This has an interesting effect. If you’ve been sober for a year and discussed sobriety with others, it won’t be long before you hear them talk about how they’re sober now, but relapsed a few times in the past. If you haven’t relapsed, then on a bad day, you may notice the disease trying to rationalize that it’s okay for you to relapse because others have. These are the types of days that are exceptionally hard, where you will need to push back and fight the disease.

Reward Yourself

To Get Sober:

Notice the urge to use drugs? Go to the mall and shop. Feel like you need a drink? Go to a movie. Reward yourself with entertainment to ward off that initial urge to cave into your addiction.

To Stay Sober:

This is where a sobriety calculator can come in handy. If you’re having a particularly hard day and feel like you can have one drink and resume sobriety rather than cave into constant use, then take a look at your sober day counter. You can see how long you’ve been sober and how much money you’ve saved. Celebrate your accomplishments and treat yourself.

Remember To Be Grateful

To Get Sober:

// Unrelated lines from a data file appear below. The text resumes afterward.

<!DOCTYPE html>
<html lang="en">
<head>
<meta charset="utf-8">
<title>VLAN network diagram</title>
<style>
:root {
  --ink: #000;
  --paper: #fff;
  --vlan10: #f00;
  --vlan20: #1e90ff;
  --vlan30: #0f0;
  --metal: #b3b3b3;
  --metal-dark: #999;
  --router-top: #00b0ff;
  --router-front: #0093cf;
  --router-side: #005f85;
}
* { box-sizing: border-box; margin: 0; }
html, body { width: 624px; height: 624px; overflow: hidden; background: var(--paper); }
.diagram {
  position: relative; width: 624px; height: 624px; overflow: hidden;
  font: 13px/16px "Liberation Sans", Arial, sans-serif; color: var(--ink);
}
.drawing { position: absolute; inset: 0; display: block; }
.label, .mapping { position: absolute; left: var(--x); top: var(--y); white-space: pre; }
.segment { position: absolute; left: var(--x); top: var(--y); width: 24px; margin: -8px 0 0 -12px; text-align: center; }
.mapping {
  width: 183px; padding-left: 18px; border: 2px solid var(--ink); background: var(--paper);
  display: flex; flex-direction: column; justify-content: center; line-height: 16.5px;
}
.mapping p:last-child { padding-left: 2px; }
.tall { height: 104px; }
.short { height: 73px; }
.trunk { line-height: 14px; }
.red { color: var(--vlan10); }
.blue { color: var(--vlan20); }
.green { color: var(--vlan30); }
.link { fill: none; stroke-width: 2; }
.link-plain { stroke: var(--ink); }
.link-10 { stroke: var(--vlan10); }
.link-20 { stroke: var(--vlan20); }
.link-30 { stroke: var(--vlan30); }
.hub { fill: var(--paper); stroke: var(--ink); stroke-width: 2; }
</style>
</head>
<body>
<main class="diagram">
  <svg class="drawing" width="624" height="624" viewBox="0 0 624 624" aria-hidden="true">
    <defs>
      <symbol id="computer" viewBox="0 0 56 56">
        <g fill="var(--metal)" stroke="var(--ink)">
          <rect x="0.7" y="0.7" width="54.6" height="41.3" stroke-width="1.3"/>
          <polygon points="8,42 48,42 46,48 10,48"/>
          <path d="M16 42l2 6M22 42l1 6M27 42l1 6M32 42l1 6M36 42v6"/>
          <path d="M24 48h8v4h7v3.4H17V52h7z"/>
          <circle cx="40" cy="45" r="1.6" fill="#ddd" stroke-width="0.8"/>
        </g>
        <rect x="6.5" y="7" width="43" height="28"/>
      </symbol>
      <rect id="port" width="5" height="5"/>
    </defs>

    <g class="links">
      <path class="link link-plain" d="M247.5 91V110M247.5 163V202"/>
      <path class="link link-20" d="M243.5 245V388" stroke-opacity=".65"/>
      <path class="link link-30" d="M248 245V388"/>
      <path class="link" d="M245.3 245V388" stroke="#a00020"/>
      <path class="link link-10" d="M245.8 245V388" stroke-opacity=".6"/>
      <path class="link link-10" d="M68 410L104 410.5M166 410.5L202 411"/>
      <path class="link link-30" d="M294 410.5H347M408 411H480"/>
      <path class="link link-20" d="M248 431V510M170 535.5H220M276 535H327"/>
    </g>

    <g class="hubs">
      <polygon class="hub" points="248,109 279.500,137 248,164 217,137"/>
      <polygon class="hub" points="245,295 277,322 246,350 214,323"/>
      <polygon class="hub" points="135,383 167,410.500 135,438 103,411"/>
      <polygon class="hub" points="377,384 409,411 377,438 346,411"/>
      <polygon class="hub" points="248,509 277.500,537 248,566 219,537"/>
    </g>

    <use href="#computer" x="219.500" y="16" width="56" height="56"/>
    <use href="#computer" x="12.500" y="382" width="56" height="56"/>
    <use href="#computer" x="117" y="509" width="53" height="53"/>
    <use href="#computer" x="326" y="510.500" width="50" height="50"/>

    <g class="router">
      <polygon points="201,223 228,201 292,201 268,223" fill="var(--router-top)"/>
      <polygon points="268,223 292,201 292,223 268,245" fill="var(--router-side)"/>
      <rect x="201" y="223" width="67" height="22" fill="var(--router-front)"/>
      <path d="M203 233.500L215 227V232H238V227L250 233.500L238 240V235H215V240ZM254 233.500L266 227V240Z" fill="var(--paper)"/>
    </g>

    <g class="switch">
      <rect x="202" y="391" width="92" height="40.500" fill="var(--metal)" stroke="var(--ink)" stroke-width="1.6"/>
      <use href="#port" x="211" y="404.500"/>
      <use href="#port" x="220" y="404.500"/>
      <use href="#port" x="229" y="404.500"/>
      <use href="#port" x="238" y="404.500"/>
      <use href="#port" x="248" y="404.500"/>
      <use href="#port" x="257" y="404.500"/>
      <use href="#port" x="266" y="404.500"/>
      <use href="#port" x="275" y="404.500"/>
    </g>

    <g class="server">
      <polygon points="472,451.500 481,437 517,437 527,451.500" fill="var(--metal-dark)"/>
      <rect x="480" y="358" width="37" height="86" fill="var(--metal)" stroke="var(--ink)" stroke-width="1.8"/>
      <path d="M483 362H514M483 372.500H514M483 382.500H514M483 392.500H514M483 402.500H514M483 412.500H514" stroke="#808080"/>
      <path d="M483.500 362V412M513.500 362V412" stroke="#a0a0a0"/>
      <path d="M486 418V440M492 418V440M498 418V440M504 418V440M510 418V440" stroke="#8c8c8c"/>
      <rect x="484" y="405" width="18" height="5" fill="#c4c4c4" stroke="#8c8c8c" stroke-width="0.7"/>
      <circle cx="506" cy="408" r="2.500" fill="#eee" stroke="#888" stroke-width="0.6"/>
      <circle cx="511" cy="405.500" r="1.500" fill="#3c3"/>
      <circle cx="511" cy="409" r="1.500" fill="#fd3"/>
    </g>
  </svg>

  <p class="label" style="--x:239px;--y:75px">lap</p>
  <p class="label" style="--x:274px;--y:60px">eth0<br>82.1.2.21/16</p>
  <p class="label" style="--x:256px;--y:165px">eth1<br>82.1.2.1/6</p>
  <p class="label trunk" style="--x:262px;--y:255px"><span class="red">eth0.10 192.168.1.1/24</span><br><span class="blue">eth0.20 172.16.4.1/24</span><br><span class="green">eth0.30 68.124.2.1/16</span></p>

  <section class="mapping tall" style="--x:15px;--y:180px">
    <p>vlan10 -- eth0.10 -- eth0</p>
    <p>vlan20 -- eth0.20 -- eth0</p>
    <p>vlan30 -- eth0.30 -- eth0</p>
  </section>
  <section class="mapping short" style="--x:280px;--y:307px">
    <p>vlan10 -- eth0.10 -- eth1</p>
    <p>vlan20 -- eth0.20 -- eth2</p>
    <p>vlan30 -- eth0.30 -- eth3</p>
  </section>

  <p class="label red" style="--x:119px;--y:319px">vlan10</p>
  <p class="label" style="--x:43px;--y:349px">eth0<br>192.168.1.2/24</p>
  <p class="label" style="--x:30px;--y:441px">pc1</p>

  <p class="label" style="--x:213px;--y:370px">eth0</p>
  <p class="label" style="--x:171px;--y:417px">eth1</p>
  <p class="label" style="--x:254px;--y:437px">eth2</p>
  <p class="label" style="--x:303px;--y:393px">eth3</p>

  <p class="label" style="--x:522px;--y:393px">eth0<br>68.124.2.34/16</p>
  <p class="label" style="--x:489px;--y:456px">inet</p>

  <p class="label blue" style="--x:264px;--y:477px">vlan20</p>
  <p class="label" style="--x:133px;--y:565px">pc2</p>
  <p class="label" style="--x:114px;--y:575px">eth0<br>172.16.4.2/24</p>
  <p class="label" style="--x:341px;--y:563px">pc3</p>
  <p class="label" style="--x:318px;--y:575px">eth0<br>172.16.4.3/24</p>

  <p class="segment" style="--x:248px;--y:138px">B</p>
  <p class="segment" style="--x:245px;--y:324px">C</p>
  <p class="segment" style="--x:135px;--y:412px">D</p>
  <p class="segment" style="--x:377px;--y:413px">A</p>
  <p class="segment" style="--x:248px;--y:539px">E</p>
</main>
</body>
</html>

Journaling is a big part of getting sober. Every day, you should write down your interactions. Write down what upset you, what made you happy, what you struggled with, and what you’re grateful for. Numerous studies have shown that by journaling you wear down the “instant gratification” part of your brain. This way you’re able to visualize the long-term goals.

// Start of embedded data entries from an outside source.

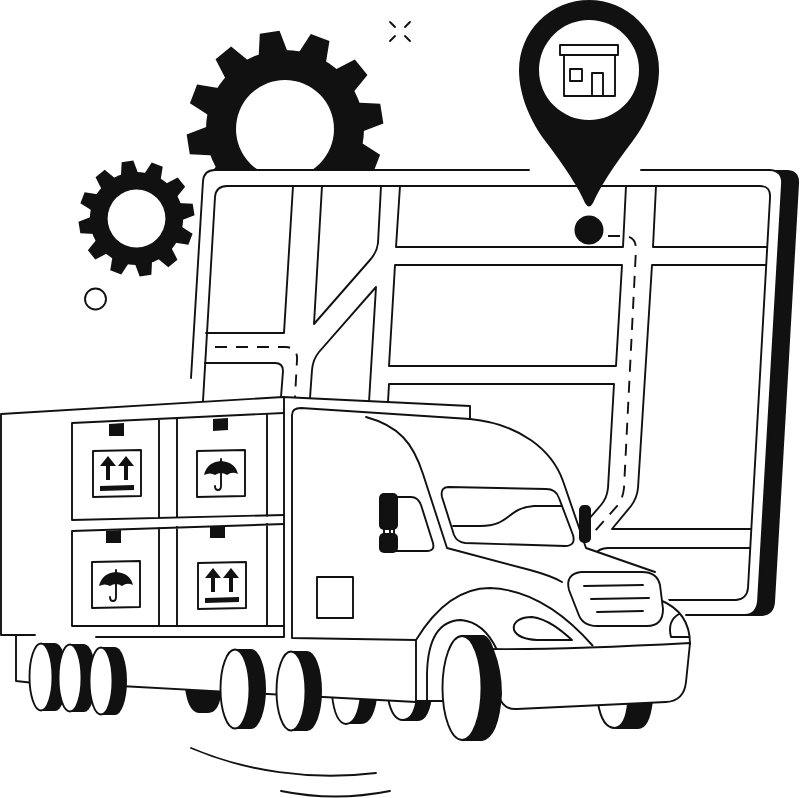
<!DOCTYPE html>
<html lang="en">
<head>
<meta charset="utf-8">
<title>Delivery truck and route map</title>
<style>
:root { --ink: #111; --paper: #fff; }
html, body { margin: 0; background: var(--paper); overflow: hidden; }
.canvas { display: block; width: 800px; height: 798px; }
.line { fill: none; stroke: var(--ink); stroke-width: 1.9; stroke-linecap: round; stroke-linejoin: round; }
.panel { fill: var(--paper); stroke: var(--ink); stroke-width: 1.9; stroke-linejoin: round; }
.solid { fill: var(--ink); }
.blank { fill: var(--paper); }
.route { stroke-dasharray: 12 9; stroke-linecap: butt; }
.bold { stroke-width: 5; stroke-linecap: butt; }
</style>
</head>
<body>
<svg class="canvas" viewBox="0 0 800 798" role="img" aria-label="Truck loaded with boxes in front of a route map">
<defs>
  <path id="tooth" class="solid" d="M-15 -74L-10 -98H10L15 -74Z"/>
  <g id="tooth-trio">
    <use href="#tooth"/><use href="#tooth" transform="rotate(30)"/><use href="#tooth" transform="rotate(60)"/>
  </g>
  <g id="gear">
    <g transform="rotate(-9)">
      <use href="#tooth-trio"/><use href="#tooth-trio" transform="rotate(90)"/>
      <use href="#tooth-trio" transform="rotate(180)"/><use href="#tooth-trio" transform="rotate(270)"/>
    </g>
    <circle class="solid" r="79"/><circle class="blank" r="49"/>
  </g>
  <g id="arrows-label">
    <path class="panel" d="M-24 -22L24 -23V23L-24 24Z"/>
    <path class="solid" d="M-9 -17L-1 -7H-7V7H-11V-7H-17ZM9 -17L17 -7H11V7H7V-7H1ZM-17 13L17 12V17L-17 18Z"/>
  </g>
  <g id="umbrella-label">
    <path class="panel" d="M-24 -22L24 -23V23L-24 24Z"/>
    <path class="solid" d="M-17 2Q-14 -11 0 -12Q14 -11 17 1Q11 -2 6 2Q0 -2 -6 2Q-11 -1 -17 2Z"/>
    <path class="line" d="M0 -14V13Q0 17 -3 17Q-6 17 -6 13"/>
  </g>
  <g id="mid-wheel">
    <path class="solid" d="M0 -40H16A15 40 0 0 1 16 40H0Z"/>
    <ellipse class="panel" rx="14.5" ry="39.5"/>
  </g>
  <g id="rear-wheel">
    <path class="solid" d="M0 -34H14A12 34 0 0 1 14 34H0Z"/>
    <ellipse class="panel" rx="11.5" ry="33.5"/>
  </g>
</defs>

<rect class="blank" width="800" height="798"/>

<g id="gears">
  <use href="#gear" transform="translate(285 129)"/>
  <use href="#gear" transform="translate(136.500 218.500) scale(.59)"/>
</g>
<g id="accents">
  <path class="line" d="M390 22L395 27M410 22L405 27M390 41L395 36M410 41L405 36"/>
  <circle class="line" cx="95.500" cy="299" r="10.500"/>
</g>

<g id="map">
  <path class="solid" d="M772 170H788Q800 171 799 184L775 602Q774 615 762 616H738Z"/>
  <path class="blank" d="M191 379L203 181Q204 170 215 170H770Q783 171 782 184L758 602Q756 615 745 615H191Z"/>
  <path class="line" d="M191 378L203 181Q204 170 215 170H529M641 170H770Q783 171 782 184L758 602Q756 615 745 615H686"/>
  <path class="line" d="M203 401L215 197Q216 186 227 186H760Q771 186 770 198L748 588Q747 599 736 600H660"/>
  <g id="streets" class="line">
    <path d="M293 186L284 333H206"/>
    <path d="M322 186L314 324L370 260Q377 252 378 243L381 186"/>
    <path d="M400 186L396 247H623L626 186"/>
    <path d="M656 186L653 247H767"/>
    <path d="M395 265H622L616 366H389Z"/>
    <path d="M388 402L389 384H614L608 488Q607 498 601 505L582 527"/>
    <path d="M310 398L312 370Q313 359 319 352L376 287L369 402"/>
    <path d="M205 363H275Q283 363 283 371L281 397"/>
    <path d="M766 265H652L638 488Q637 498 631 506L612 529H751"/>
    <path d="M750 548H608Q599 548 594 555"/>
  </g>
  <g id="routes" class="line">
    <path class="route" d="M215 347H286Q298 348 297 360L295 398"/>
    <path class="route" d="M608 236H625Q636 237 636 249L624 488Q623 498 618 505L586 541"/>
  </g>
</g>

<g id="store-pin">
  <path class="solid" d="M585 203Q575 180 546 142C530 121 519 95 519 70A70 70 0 0 1 659 70C659 95 648 121 632 142Q603 180 593 203Q589 210 585 203Z"/>
  <circle class="blank" cx="589" cy="70" r="50"/>
  <path class="line" d="M560 45H618V55H560ZM564 55V96H615V55M570 69H582V81H570ZM592 96V73H603V96"/>
  <circle class="solid" cx="589" cy="230" r="14.500"/>
</g>

<g id="far-wheels">
  <path class="solid" d="M185 688H222Q220 713 208 713H199Q188 712 185 688Z"/>
  <path class="solid" d="M340 690H378Q375 724 361 724H345Z"/>
  <path class="panel" d="M332 695Q335 723 346 724Q358 723 361 695Z"/>
  <path class="solid" d="M396 690H433Q430 721 418 721H402Z"/>
  <path class="panel" d="M388 698Q392 720 403 720Q414 720 417 698Z"/>
  <path class="solid" d="M612 700H653Q650 729 638 729H616Z"/>
  <path class="panel" d="M598 703Q602 728 615 728Q626 726 628 703Z"/>
</g>

<g id="trailer">
  <path class="blank" d="M1 414L283 397L470 406V640L416 702L17 681V636H1Z"/>
  <path class="line" d="M35 635H1V414L283 397L470 406V420M284 397V637H96M16 636V681L34 683M120 686L416 702"/>
</g>

<g id="cargo">
  <path class="line" d="M72 423L284 413M72 423V520L284 515M159 419V517M177 418V517M267 414V516M72 531L284 524M72 531V626H284M159 528V626M177 527V626M267 524V626"/>
  <path class="solid" d="M109 424L124 423V436H109ZM213 419L228 418V430L213 431ZM106 531L121 530V543H106ZM210 527L225 526V538H210Z"/>
  <use href="#arrows-label" x="117" y="473"/>
  <use href="#umbrella-label" x="221" y="473"/>
  <use href="#umbrella-label" x="116" y="584"/>
  <use href="#arrows-label" x="222" y="585"/>
</g>

<g id="cab">
  <path class="blank" d="M292 409L302 408L470 419C520 424 552 450 564 483L586 548L655 573L690 643L685 690L665 702L416 702V640H292Z"/>
  <path class="line" d="M292 638V415Q292 408 301 408L470 419C520 424 552 450 563 481L586 548L655 572M292 638L416 640V702"/>
  <path class="line" d="M366 417C399 426 413 443 423 474L447 548L530 570Q552 576 562 582"/>
  <rect class="line" x="317" y="577" width="36" height="41"/>
  <path class="panel" d="M390 497H411Q418 497 421 505L433 543Q435 551 427 551H390Z"/>
  <rect class="solid" x="379" y="493" width="19" height="37" rx="5"/>
  <rect class="solid" x="379" y="533" width="19" height="20" rx="5"/>
  <path class="line" d="M384 528V535M394 528V535"/>
  <rect class="solid" x="579" y="505" width="12" height="38" rx="5"/>
  <path class="panel" d="M449 487L546 489Q556 489 559 498L573 535Q576 546 565 546L465 543Q457 542 454 535L442 497Q440 487 449 487Z"/>
  <path class="line" d="M453 526H478C511 527 506 508 534 506H562"/>
  <path class="panel" d="M416 640C438 604 464 588 490 588Q544 590 593 646"/>
  <path class="line" d="M427 702V674Q428 621 461 620Q484 622 497 650"/>
  <path class="line" d="M416 701H443"/>
  <path class="panel" d="M537 640Q518 639 514 630C512 621 522 617 532 617C548 619 562 631 572 640Z"/>
  <path class="line" d="M660 600Q690 612 690 644M679 614Q667 621 671 637H689"/>
  <path class="panel" d="M484 649Q560 650 690 643L686 682Q684 701 666 702L517 709Q503 710 499 696Z"/>
  <path class="panel" d="M581 572H642Q657 572 660 585L663 609Q663 626 647 626H597Q582 626 578 613L569 590Q565 574 581 572Z"/>
  <path class="line" d="M584 586L643 585M591 599L649 598M597 612L643 611"/>
</g>

<g id="near-wheels">
  <use href="#rear-wheel" x="41" y="677"/>
  <use href="#rear-wheel" x="70" y="678"/>
  <use href="#rear-wheel" x="101" y="681"/>
  <use href="#mid-wheel" x="235" y="689"/>
  <use href="#mid-wheel" x="291" y="691"/>
  <path class="solid" d="M462 635H484Q490 637 494 650Q502 670 502 694Q499 738 482 741H462Z"/>
  <ellipse class="panel" cx="462" cy="688" rx="19.500" ry="52"/>
</g>

<path id="ground-marks" class="line" d="M191 748C245 771 310 781 376 773M281 791Q335 802 390 791"/>
</svg>
</body>
</html>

To Stay Sober:

Keep journaling and reread your journey. Even on hard days, you have a journal you can return to and see how you survived those hard days. Read, in your own words, what you were struggling with as well as what you were grateful for. On rough days, what you may be grateful for is that it’s still not as bad as the first week of sobriety.

Give Back To The Community

To Get Sober:

There are plenty of opportunities to help fellow addicts. One of the chief benefits is simple, it gives you something to do (actively), so you’re not sitting on your couch alone trying to survive the day. But the secondary benefit is it gets you surrounded by people going through the same trials you are. Not only are you able to preoccupy yourself with busy work, but you’re able to talk to people who are genuinely empathetic to your plight.

To Stay Sober:

In many ways this is similar to the journaling (mentioned above). If you’re continuing to help your community, you’ll meet people who are having an exceptionally difficult time staying sober – or getting sober. You’re able to see where you came from and remind you how you warded off the urge in those early days, and make you grateful for where you are today.

Adopt A Pet

To Get Sober:

Adopt a dog or a cat and take care of it. Buying a pet creates a wealth of responsibilities as you need to provide food, water, take the dog out for walks or sift through the cat’s litter. Animals offer a new routine to your daily life to keep you busy and aide in not feeling so isolated.

To Stay Sober:

A pet’s needs continue to grow as they get older and your attachment grows as well. There’s something to be said about being depended on and that may be all you need to stay sober, i.e. you can’t relapse because your pet needs you.

Download The Sober Day Counter App

To Get Sober:

The I Am Sober App is more than a day counter, it’s a sobriety calculator and social sharing app. You can see how many days you’ve gone without a drink – which is beneficial to you – but you can also share your milestones with friends and family. This can help create a consistent support system and remind you to persevere each day.

To Stay Sober:

You customize the tool how you want, but you can journal and document your progress alongside your milestones. You can see the photo of you 1 week sober as well as 1 year sober. The app makes you recognize your triumph. Celebrate and journey on.

Sobriety, one day at a time.

Download the app today!